Dataset entries
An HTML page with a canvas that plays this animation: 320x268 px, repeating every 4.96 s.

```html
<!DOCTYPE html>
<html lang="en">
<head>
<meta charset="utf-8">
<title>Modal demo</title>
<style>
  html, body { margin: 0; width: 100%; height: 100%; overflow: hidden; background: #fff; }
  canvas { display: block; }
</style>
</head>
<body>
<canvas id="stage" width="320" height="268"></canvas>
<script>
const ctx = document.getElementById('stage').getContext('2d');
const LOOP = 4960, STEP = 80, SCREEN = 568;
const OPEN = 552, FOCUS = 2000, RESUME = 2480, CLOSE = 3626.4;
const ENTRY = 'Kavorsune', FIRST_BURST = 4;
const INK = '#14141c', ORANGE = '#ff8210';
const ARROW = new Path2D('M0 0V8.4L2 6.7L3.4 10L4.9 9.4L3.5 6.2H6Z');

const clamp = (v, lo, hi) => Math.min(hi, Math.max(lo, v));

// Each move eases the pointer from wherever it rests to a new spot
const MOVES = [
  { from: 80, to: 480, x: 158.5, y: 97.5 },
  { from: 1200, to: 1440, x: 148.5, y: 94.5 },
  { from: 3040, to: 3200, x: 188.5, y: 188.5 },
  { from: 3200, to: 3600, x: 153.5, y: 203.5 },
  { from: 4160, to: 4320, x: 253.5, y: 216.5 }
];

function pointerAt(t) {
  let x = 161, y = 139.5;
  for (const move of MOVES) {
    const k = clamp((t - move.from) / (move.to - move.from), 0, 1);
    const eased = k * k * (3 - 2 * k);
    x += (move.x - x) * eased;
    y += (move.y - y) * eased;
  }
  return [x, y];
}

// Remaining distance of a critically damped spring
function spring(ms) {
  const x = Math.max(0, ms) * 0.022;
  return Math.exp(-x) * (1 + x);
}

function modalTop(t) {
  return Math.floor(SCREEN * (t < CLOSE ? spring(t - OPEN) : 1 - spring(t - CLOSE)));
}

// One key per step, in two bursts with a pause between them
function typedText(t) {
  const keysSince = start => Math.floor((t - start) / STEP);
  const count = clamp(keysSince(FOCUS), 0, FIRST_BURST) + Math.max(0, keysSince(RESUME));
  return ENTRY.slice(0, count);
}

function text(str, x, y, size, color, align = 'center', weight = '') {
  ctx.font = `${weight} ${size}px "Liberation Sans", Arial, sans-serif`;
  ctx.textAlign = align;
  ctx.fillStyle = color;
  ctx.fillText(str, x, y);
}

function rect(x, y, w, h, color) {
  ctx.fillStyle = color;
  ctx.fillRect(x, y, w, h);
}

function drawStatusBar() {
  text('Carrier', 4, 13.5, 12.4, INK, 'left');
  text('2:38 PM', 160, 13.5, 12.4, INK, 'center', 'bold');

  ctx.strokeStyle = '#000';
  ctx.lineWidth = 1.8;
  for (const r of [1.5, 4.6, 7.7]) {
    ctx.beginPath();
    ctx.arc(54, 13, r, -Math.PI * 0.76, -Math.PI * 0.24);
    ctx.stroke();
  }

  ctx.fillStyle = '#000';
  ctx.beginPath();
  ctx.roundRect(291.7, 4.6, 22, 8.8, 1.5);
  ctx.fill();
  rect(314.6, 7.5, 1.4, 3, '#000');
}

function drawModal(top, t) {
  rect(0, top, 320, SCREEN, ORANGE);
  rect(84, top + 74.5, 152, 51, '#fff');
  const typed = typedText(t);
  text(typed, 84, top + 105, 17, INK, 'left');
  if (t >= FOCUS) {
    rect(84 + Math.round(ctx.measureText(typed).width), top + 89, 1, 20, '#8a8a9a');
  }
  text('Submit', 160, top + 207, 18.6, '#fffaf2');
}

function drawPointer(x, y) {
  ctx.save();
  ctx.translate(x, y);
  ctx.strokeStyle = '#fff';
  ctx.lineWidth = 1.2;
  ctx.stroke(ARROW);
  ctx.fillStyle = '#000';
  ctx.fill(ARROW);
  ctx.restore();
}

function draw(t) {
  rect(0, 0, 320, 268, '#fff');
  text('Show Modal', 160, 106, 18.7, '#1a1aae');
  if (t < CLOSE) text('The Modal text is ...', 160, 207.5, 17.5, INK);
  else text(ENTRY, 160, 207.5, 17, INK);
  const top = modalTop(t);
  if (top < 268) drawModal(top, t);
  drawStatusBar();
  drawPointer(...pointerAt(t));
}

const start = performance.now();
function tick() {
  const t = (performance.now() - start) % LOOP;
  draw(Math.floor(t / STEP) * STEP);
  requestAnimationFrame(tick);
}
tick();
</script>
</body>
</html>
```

_Task brief_. Could you reproduce every record exactly as it appears?

_Output of the exercise_.
An HTML page with a canvas that plays this animation: 320x268 px, repeating every 4.96 s.

```html
<!DOCTYPE html>
<html lang="en">
<head>
<meta charset="utf-8">
<title>Modal demo</title>
<style>
  html, body { margin: 0; width: 100%; height: 100%; overflow: hidden; background: #fff; }
  canvas { display: block; }
</style>
</head>
<body>
<canvas id="stage" width="320" height="268"></canvas>
<script>
const ctx = document.getElementById('stage').getContext('2d');
const LOOP = 4960, STEP = 80, SCREEN = 568;
const OPEN = 552, FOCUS = 2000, RESUME = 2480, CLOSE = 3626.4;
const ENTRY = 'Kavorsune', FIRST_BURST = 4;
const INK = '#14141c', ORANGE = '#ff8210';
const ARROW = new Path2D('M0 0V8.4L2 6.7L3.4 10L4.9 9.4L3.5 6.2H6Z');

const clamp = (v, lo, hi) => Math.min(hi, Math.max(lo, v));

// Each move eases the pointer from wherever it rests to a new spot
const MOVES = [
  { from: 80, to: 480, x: 158.5, y: 97.5 },
  { from: 1200, to: 1440, x: 148.5, y: 94.5 },
  { from: 3040, to: 3200, x: 188.5, y: 188.5 },
  { from: 3200, to: 3600, x: 153.5, y: 203.5 },
  { from: 4160, to: 4320, x: 253.5, y: 216.5 }
];

function pointerAt(t) {
  let x = 161, y = 139.5;
  for (const move of MOVES) {
    const k = clamp((t - move.from) / (move.to - move.from), 0, 1);
    const eased = k * k * (3 - 2 * k);
    x += (move.x - x) * eased;
    y += (move.y - y) * eased;
  }
  return [x, y];
}

// Remaining distance of a critically damped spring
function spring(ms) {
  const x = Math.max(0, ms) * 0.022;
  return Math.exp(-x) * (1 + x);
}

function modalTop(t) {
  return Math.floor(SCREEN * (t < CLOSE ? spring(t - OPEN) : 1 - spring(t - CLOSE)));
}

// One key per step, in two bursts with a pause between them
function typedText(t) {
  const keysSince = start => Math.floor((t - start) / STEP);
  const count = clamp(keysSince(FOCUS), 0, FIRST_BURST) + Math.max(0, keysSince(RESUME));
  return ENTRY.slice(0, count);
}

function text(str, x, y, size, color, align = 'center', weight = '') {
  ctx.font = `${weight} ${size}px "Liberation Sans", Arial, sans-serif`;
  ctx.textAlign = align;
  ctx.fillStyle = color;
  ctx.fillText(str, x, y);
}

function rect(x, y, w, h, color) {
  ctx.fillStyle = color;
  ctx.fillRect(x, y, w, h);
}

function drawStatusBar() {
  text('Carrier', 4, 13.5, 12.4, INK, 'left');
  text('2:38 PM', 160, 13.5, 12.4, INK, 'center', 'bold');

  ctx.strokeStyle = '#000';
  ctx.lineWidth = 1.8;
  for (const r of [1.5, 4.6, 7.7]) {
    ctx.beginPath();
    ctx.arc(54, 13, r, -Math.PI * 0.76, -Math.PI * 0.24);
    ctx.stroke();
  }

  ctx.fillStyle = '#000';
  ctx.beginPath();
  ctx.roundRect(291.7, 4.6, 22, 8.8, 1.5);
  ctx.fill();
  rect(314.6, 7.5, 1.4, 3, '#000');
}

function drawModal(top, t) {
  rect(0, top, 320, SCREEN, ORANGE);
  rect(84, top + 74.5, 152, 51, '#fff');
  const typed = typedText(t);
  text(typed, 84, top + 105, 17, INK, 'left');
  if (t >= FOCUS) {
    rect(84 + Math.round(ctx.measureText(typed).width), top + 89, 1, 20, '#8a8a9a');
  }
  text('Submit', 160, top + 207, 18.6, '#fffaf2');
}

function drawPointer(x, y) {
  ctx.save();
  ctx.translate(x, y);
  ctx.strokeStyle = '#fff';
  ctx.lineWidth = 1.2;
  ctx.stroke(ARROW);
  ctx.fillStyle = '#000';
  ctx.fill(ARROW);
  ctx.restore();
}

function draw(t) {
  rect(0, 0, 320, 268, '#fff');
  text('Show Modal', 160, 106, 18.7, '#1a1aae');
  if (t < CLOSE) text('The Modal text is ...', 160, 207.5, 17.5, INK);
  else text(ENTRY, 160, 207.5, 17, INK);
  const top = modalTop(t);
  if (top < 268) drawModal(top, t);
  drawStatusBar();
  drawPointer(...pointerAt(t));
}

const start = performance.now();
function tick() {
  const t = (performance.now() - start) % LOOP;
  draw(Math.floor(t / STEP) * STEP);
  requestAnimationFrame(tick);
}
tick();
</script>
</body>
</html>
```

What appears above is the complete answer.